§ **WORK REQUIRED**
Examine each line of the data, and copy the ones containing "lineWidth".

Items listed in a dataset:
**********

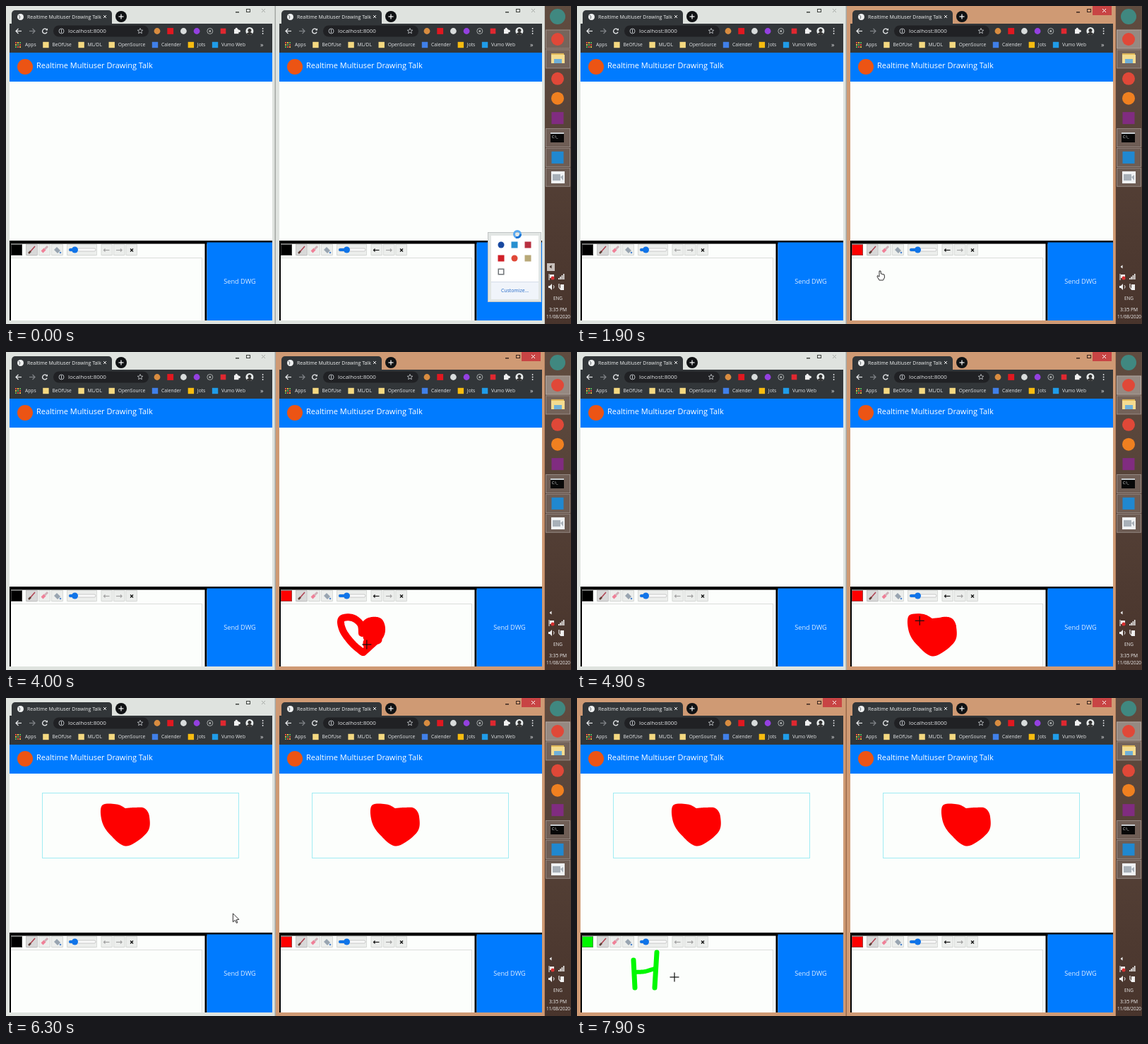
Write an HTML page with a canvas that moves like this. It is 800 px wide and 450 px high and loops after 8 s.

```html
<!DOCTYPE html>
<html lang="en">
<head>
<meta charset="utf-8">
<title>Drawing Talk</title>
<style>
html, body { margin: 0; width: 100%; height: 100%; overflow: hidden; }
canvas { display: block; width: 800px; height: 450px; }
</style>
</head>
<body>
<canvas id="stage" width="800" height="450"></canvas>
<script>
const g = document.getElementById('stage').getContext('2d');
const LOOP = 8000, SHIFT = 382, RED = '#fe0000', GREEN = '#00f800', TAN = '#cf9a74', PALE = '#dfe3df';
const at = { tray: 700, right: 900, pickRight: 1500, red: 1900, send: 5450, framed: 6000, left: 6400, pickLeft: 6600, green: 7000 };
const range = n => [...Array(n).keys()];

// Basic shapes
function rect(x, y, w, h, fill) { g.fillStyle = fill; g.fillRect(x, y, w, h); }
function square(x, y, r, fill) { rect(x - r, y - r, 2 * r, 2 * r, fill); }
function edge(x, y, w, h, color, lw = 1) {
  g.strokeStyle = color; g.lineWidth = lw; g.strokeRect(x + .5, y + .5, w - 1, h - 1);
}
function dot(x, y, r, fill) { g.fillStyle = fill; g.beginPath(); g.arc(x, y, r, 0, 7); g.fill(); }
function ring(x, y, r, color, lw = 1, a = 0, b = 7) {
  g.strokeStyle = color; g.lineWidth = lw; g.beginPath(); g.arc(x, y, r, a, b); g.stroke();
}
function round(x, y, w, h, r, fill) { g.fillStyle = fill; g.beginPath(); g.roundRect(x, y, w, h, r); g.fill(); }
function trace(p) { g.beginPath(); p.forEach(([x, y]) => g.lineTo(x, y)); }
function line(p, color, lw = 1) { trace(p); g.strokeStyle = color; g.lineWidth = lw; g.stroke(); }
function poly(p, fill) { trace(p); g.fillStyle = fill; g.fill(); }
function cross(x, y, r, color, lw = 1) {
  line([[x - r, y - r], [x + r, y + r]], color, lw); line([[x + r, y - r], [x - r, y + r]], color, lw);
}
function plus(x, y, r, color) {
  line([[x - r, y], [x + r, y]], color, 1.2); line([[x, y - r], [x, y + r]], color, 1.2);
}
function arrow(x, y, dir, head, color) {
  line([[x - 4 * dir, y], [x + 4 * dir, y]], color, 1.2);
  line([[x + (4 - head) * dir, y - head], [x + 4 * dir, y], [x + (4 - head) * dir, y + head]], color, 1.2);
}
function text(s, x, y, size, color, align = 'left') {
  g.font = size + 'px "Open Sans", "Noto Sans", sans-serif';
  g.textAlign = align; g.fillStyle = color; g.fillText(s, x, y);
}

// Ink: smooth curves through a few points
const pair = s => s.split(' ').map(q => q.split(',').map(Number));
function smooth(p) {
  const out = [];
  for (let i = 0; i < p.length - 1; i++) {
    const a = p[i - 1] || p[i], b = p[i], c = p[i + 1], d = p[i + 2] || c;
    for (let u = 0; u < 1; u += .1) out.push([0, 1].map(k => b[k] + .5 * u * (c[k] - a[k] +
      u * (2 * a[k] - 5 * b[k] + 4 * c[k] - d[k] + u * (3 * (b[k] - c[k]) + d[k] - a[k])))));
  }
  return [...out, p[p.length - 1]];
}
// Sweeps left and right n times while y runs from y0 to y1
function zigzag(n, y0, y1, leftAt, width) {
  return range(n).map(i => {
    const y = y0 + (y1 - y0) * i / (n - 1);
    return [leftAt(y) + (i % 2 ? 0 : width), y];
  });
}
const heart = smooth(pair('169,156 182,155 196,156 203,168 200,190 171,209.5 148,194 136,175 136,152 157,150.5 169,156'));
const sketch = heart.map(([x, y]) => [x + 334, y + 221]);
const stroke = (t0, t1, color, width, pts, inside) => ({ t0, t1, color, width, inside, pts: smooth(pts) });
const strokes = [
  stroke(2200, 2600, RED, 10, pair('504,398 502,385 490,376 475,378 477,394 490,412 505,425')),
  stroke(2650, 3250, RED, 10, pair('505,390 514,381 529,382 530,401 506,425')),
  stroke(3450, 4000, RED, 11, zigzag(8, 385, 411, () => 511, 16), true),
  stroke(4000, 4850, RED, 11, zigzag(12, 414, 380, y => 479 + (y - 380) / 2, 15), true),
  stroke(7150, 7350, GREEN, 7, pair('80,371 82,410')),
  stroke(7400, 7500, GREEN, 6, pair('82,388 96,387 110,383')),
  stroke(7550, 7760, GREEN, 7, pair('113,360 110,410'))
];

function drawn(s, t) {
  const n = (s.pts.length - 1) * Math.min(1, Math.max(0, (t - s.t0) / (s.t1 - s.t0)));
  const i = Math.floor(n), a = s.pts[i], b = s.pts[i + 1] || a, f = n - i;
  return [...s.pts.slice(0, i + 1), [a[0] + (b[0] - a[0]) * f, a[1] + (b[1] - a[1]) * f]];
}
function ink(t) {
  for (const s of strokes) {
    if (t < s.t0 || (s.color === RED && t >= at.send)) continue;
    g.save();
    if (s.inside) { trace(sketch); g.clip(); }
    g.lineCap = g.lineJoin = 'round';
    line(drawn(s, t), s.color, s.width);
    g.restore();
  }
  if (t >= 4850 && t < at.send) poly(sketch, RED);
}

// Browser window
function frame(active) {
  rect(0, 0, SHIFT, 450, active ? TAN : PALE);
  rect(380.5, 0, 1.5, 450, active ? '#9a6a4c' : '#a4a8a4');
  if (active) rect(348, 0, 27, 13, '#c84444');
  const dark = active ? '#3c2820' : '#404440';
  rect(325, 8, 5, 1.5, dark);
  edge(340, 4, 6, 5, dark);
  cross(364.5, 6.5, 2.5, active ? '#fff' : '#a8aca8');
}
function tabs() {
  round(8, 6, 142, 24, [5, 5, 0, 0], '#323639');
  rect(5, 25, 372, 41, '#323639');
  dot(20.5, 15.5, 4.5, '#eef0f0');
  line([[18, 13], [20, 15], [19, 18]], '#62686c');
  text('Realtime Multiuser Drawing Talk', 30, 18, 7, '#eef0f0');
  cross(140, 15, 2, '#e8e8e8');
  dot(163, 15, 8, '#101214');
  plus(163, 15, 3.5, '#fff');
}
function addressBar() {
  const y = 35.5;
  arrow(18, y, -1, 3.5, '#e8eaec');
  arrow(37, y, 1, 3.5, '#808488');
  ring(55, y, 3.3, '#e8eaec', 1.3, .4, 5.5);
  poly([[56, 34.5], [59, 34.5], [59, 31.5]], '#e8eaec');
  round(67, 27.5, 135, 16, 8, '#202124');
  ring(78.5, y, 3.5, '#b8bcc0'); rect(78, 33, 1, 5, '#b8bcc0');
  text('localhost:8000', 88, 38.3, 8, '#e0e2e4');
  line(range(11).map(i => {
    const a = i * Math.PI / 5, r = i % 2 ? 1.8 : 4;
    return [190 + r * Math.sin(a), y - r * Math.cos(a)];
  }), '#c8ccd0', .8);

  const slot = i => 214 + 18.7 * i;
  ['#d88c40', '', '#d8dcdc', '#9440e0'].forEach((c, i) => c && dot(slot(i), y, 4.4, c));
  square(slot(1), y, 4.4, '#e01820');
  ring(slot(4), y, 4, '#a8acac'); dot(slot(4), y, 1.5, '#a8acac');
  square(slot(5), y, 3.8, '#e02830');
  square(slot(6), y + .5, 3.2, '#f0f0f0'); dot(slot(6), y - 3, 1.7, '#f0f0f0'); dot(slot(6) + 4, y, 1.7, '#f0f0f0');
  g.save();
  g.beginPath(); g.arc(slot(7), y, 5.5, 0, 7); g.clip();
  square(slot(7), y, 6, '#e8ecec'); dot(slot(7), y - 1, 2.5, '#303030'); dot(slot(7), y + 6, 4.5, '#303030');
  g.restore();
  for (const k of [-1, 0, 1]) dot(slot(8), y + 3.5 * k, .9, '#e8eaec');
}
function bookmarks() {
  const dots = ['#e85040', '#e8b840', '#58b058'];
  for (const i of range(9)) rect(13 + i % 3 * 3, 51 + (i / 3 | 0) * 3, 2, 2, dots[(i + (i / 3 | 0)) % 3]);
  const marks = [['Apps'], ['BeOfUse', '#f4d880'], ['ML/DL', '#f4d880'], ['OpenSource', '#f4d880'],
    ['Calender', '#4080e8'], ['Jots', '#f8bc10'], ['Vumo Web', '#209ce8']];
  let x = 27;
  for (const [name, color] of marks) {
    if (color) square(x - 9, 55, 4.2, color);
    text(name, x, 57.3, 6.7, '#e4e6e8');
    x += g.measureText(name).width + 22.8;
  }
  text('»', 360, 57.5, 9, '#e8e8e8');
}
function tool(x, w, on) {
  round(x, 337, w, 16.5, 2, on ? '#d8d8d8' : '#eceeec');
  edge(x, 337, w, 16, on ? '#c0c0c0' : '#d4d6d4', .8);
}
function toolbar(t, right) {
  const picked = right ? t >= at.red : t >= at.green;
  rect(7, 337.5, 16, 15.5, picked ? (right ? RED : GREEN) : '#000');
  edge(7, 337, 16, 16, '#606060', .6);
  for (const i of range(3)) tool(28 + 18 * i, 17, !i);
  line([[34, 348], [41, 340]], '#b04050', 1.5); line([[32, 350], [35, 347]], '#604038', 2.5);
  line([[51, 348], [55, 344]], '#f08098', 4); line([[55, 344], [59, 340]], '#d0b0b8', 3);
  poly([[68, 345], [72, 341], [77, 346], [73, 350]], '#98a4b0'); dot(77, 349, 1.3, '#5088d0');
  tool(86, 43);
  const thumb = right ? 100.5 : 97.5;
  round(89, 343, 38, 4, 2, '#fafafa');
  g.strokeStyle = '#b8b8b8'; g.lineWidth = .7; g.stroke();
  round(89, 343, thumb - 89, 4, 2, '#1074e8'); dot(thumb, 345, 4.5, '#1074e8');
  for (const i of range(3)) tool(134.5 + 17.5 * i, 16.5);
  arrow(142.5, 345.5, -1, 2, right ? '#181818' : '#a0a0a0');
  arrow(160, 345.5, 1, 2, '#a0a0a0');
  cross(178, 345.5, 2, '#101010', 1.3);
  if (right && t >= 1050 && t < at.pickRight) edge(28, 337, 17.5, 17, '#101010', 1.7);
}
function picker() {
  rect(8, 357, 145, 36, '#f4f4f4'); edge(8, 357, 145, 36, '#c8c8d0');
  const s = 10.6;
  for (const row of range(3)) {
    rect(10, 359 + row * s, s, s, `hsl(0 0% ${100 - 50 * row}%)`);
    for (const col of range(12))
      rect(23 + col * s, 359 + row * s, s + .2, s + .2, `hsl(${290 + 30 * col} 78% ${64 - 15 * row}%)`);
  }
}
function page(t, right) {
  rect(5, 66, 372, 41, '#007bff');
  dot(27, 86, 11, '#ec5414');
  text('Realtime Multiuser Drawing Talk', 43, 87.5, 11, '#fff');
  rect(5, 107, 372, 338, '#fcfefc');
  if (t >= at.send) poly(heart, RED);
  if (t >= at.framed) edge(51, 134, 279, 93, '#a0ecf4');
  rect(5, 332, 372, 4.5, '#000');
  rect(5, 332, 2, 113, '#000');
  rect(281.5, 332, 3, 113, '#000');
  const hover = right && t > 5200 && t < 5850;
  rect(284.5, 334.5, 92.5, 110.5, hover ? '#0069d9' : '#007bff');
  text('Send DWG', 331, 393.3, 9.2, '#d8eaff', 'center');
  rect(7, 356, 271, 1, '#dcdedc'); rect(277, 356, 1, 89, '#dcdedc');
  toolbar(t, right);
  if (right ? t >= at.pickRight && t < at.red : t >= at.pickLeft && t < at.green) picker();
}

// Desktop edge
function sidebar(t) {
  const bg = g.createLinearGradient(0, 0, 0, 450);
  bg.addColorStop(0, '#604c40'); bg.addColorStop(1, '#48342c');
  rect(763, 0, 37, 450, bg);
  const slot = i => 47 + 27.9 * i;
  for (const i of [0, 1, 5, 6, 7]) {
    rect(764, slot(i) - 13.5, 35, 27, `rgba(255,255,255,${!i && t >= at.right ? .35 : .15})`);
    edge(764, slot(i) - 13.5, 35, 27, 'rgba(255,255,255,.25)');
  }
  dot(781, 15, 11, '#408880');
  for (const i of [0, 2, 3]) dot(781, slot(i), 9, i < 3 ? '#e04838' : '#f08020');
  square(781, slot(4), 8.5, '#802c80');
  square(781, slot(6), 8.5, '#2088d0');
  rect(772, 67, 18, 3, '#e0b858'); rect(772, 69, 19, 12, '#f4dc90'); rect(776, 75, 11, 6, '#70b0d8');
  rect(771, 179, 19, 14, '#080808'); rect(771, 179, 19, 2, '#c8ccd0');
  text('C:\\_', 773, 187, 5, '#fff');
  rect(772, 234, 19, 17, '#f0f2f4'); rect(774, 238, 11, 9, '#a8b0b8'); poly([[785, 242], [789, 239], [789, 247]], '#a8b0b8');

  const white = '#f0f0f0', open = t < at.tray;
  if (open) rect(766, 364, 11, 11, '#c8c0bc');
  poly([[772.5, 366.5], [772.5, 371.5], [769.5, 369]], open ? '#382820' : white);
  rect(768.5, 379, 1, 9, white); rect(770, 380, 6, 5, white); dot(774, 385, 2.5, '#d83030');
  for (const i of range(4)) rect(782 + i * 2.3, 385 - i * 2, 1.6, 2 + i * 2, white);
  poly([[768, 396], [770, 396], [773, 393], [773, 402], [770, 399], [768, 399]], white);
  ring(773, 397.5, 3, white, 1, -.9, .9);
  rect(785, 394, 5, 8, white); line([[783, 393], [783, 398], [785, 401]], white, 1.2);
  text('ENG', 781.5, 416, 6.4, white, 'center');
  text('3:35 PM', 781.5, 432, 6.7, white, 'center');
  text('11/08/2020', 782, 442, 6.4, white, 'center');
}
function tray() {
  rect(682, 320, 76, 99, '#e2e6e4'); edge(682, 320, 76, 99, '#b8bcbc', .8);
  rect(687, 325, 67, 90, '#fff'); rect(687, 390, 67, 25, '#f0f4fa'); rect(687, 390, 67, 1, '#d4dce8');
  text('Customize...', 720.5, 404.5, 6.9, '#2068c8', 'center');
  ['#1848a0', '#2890d0', '#b83040', '#d02028', '#e04838', '#b8a878', '#707478'].forEach((c, i) =>
    (i % 4 ? square : dot)(701 + i % 3 * 19, 338 + (i / 3 | 0) * 19, 4.5, c));
  square(701, 376, 3, '#fff');
}

// Pointer: rests where it acts, eases between
const stops = [[0, 724, 323], [350, 724, 323], [at.right, 540, 290], [1150, 419, 346], [1300, 419, 346],
  [at.pickRight, 397, 346], [at.red, 429, 375], [5350, 693, 390], [5700, 693, 390],
  [at.left, 300, 300], [at.pickLeft, 15, 345], [6880, 96, 374], [at.green, 96, 374], [7890, 138, 395], [LOOP, 138, 395]];
for (const s of strokes) stops.push([s.t0, ...s.pts[0]], [s.t1, ...s.pts[s.pts.length - 1]]);
stops.sort((a, b) => a[0] - b[0]);

function pointerAt(t) {
  const s = strokes.find(s => t >= s.t0 && t <= s.t1);
  if (s) return drawn(s, t).pop();
  const i = stops.findIndex(k => k[0] > t), a = stops[i - 1], b = stops[i];
  const u = (t - a[0]) / (b[0] - a[0]), e = u * u * (3 - 2 * u);
  return [a[1] + (b[1] - a[1]) * e, a[2] + (b[2] - a[2]) * e];
}
const handShape = pair('-1,0 1,0 1.5,4 6,5 6.5,9 4.5,13 -1,13 -4,8 -3.5,6.5 -1,8 -1,0');
const arrowShape = pair('0,0 0,12 3,9.5 5,13.5 6.5,13 4.8,9 8.5,8.5 0,0');
function pointer(t) {
  const within = (a, b) => t >= a && t < b;
  g.save(); g.translate(...pointerAt(t));
  if (t < 400) {
    ring(0, 0, 4.5, '#58a8f0', 3);
    ring(0, 0, 4.5, '#1870d0', 3, t / 150, t / 150 + 2);
  } else if (within(2050, 5050) || t >= 7060) {
    plus(0, 0, 6.5, '#101010');
  } else {
    const hand = within(1080, 2050) || within(5200, 5850) || within(6500, 7060);
    const shape = hand ? handShape : arrowShape;
    poly(shape, '#fff'); line(shape, '#181818', .9);
  }
  g.restore();
}

function draw(t) {
  for (const right of [false, true]) {
    g.save();
    if (right) g.translate(SHIFT, 0);
    frame(t >= (right ? at.right : at.left));
    tabs();
    addressBar();
    bookmarks();
    page(t, right);
    g.restore();
  }
  ink(t);
  sidebar(t);
  if (t < at.tray) tray();
  pointer(t);
}
const start = performance.now();
function tick() {
  draw((performance.now() - start) % LOOP);
  requestAnimationFrame(tick);
}
tick();
</script>
</body>
</html>
```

**********

§ **TASK ANSWER**
  g.strokeStyle = color; g.lineWidth = lw; g.strokeRect(x + .5, y + .5, w - 1, h - 1);
  g.strokeStyle = color; g.lineWidth = lw; g.beginPath(); g.arc(x, y, r, a, b); g.stroke();
function line(p, color, lw = 1) { trace(p); g.strokeStyle = color; g.lineWidth = lw; g.stroke(); }
  g.strokeStyle = '#b8b8b8'; g.lineWidth = .7; g.stroke();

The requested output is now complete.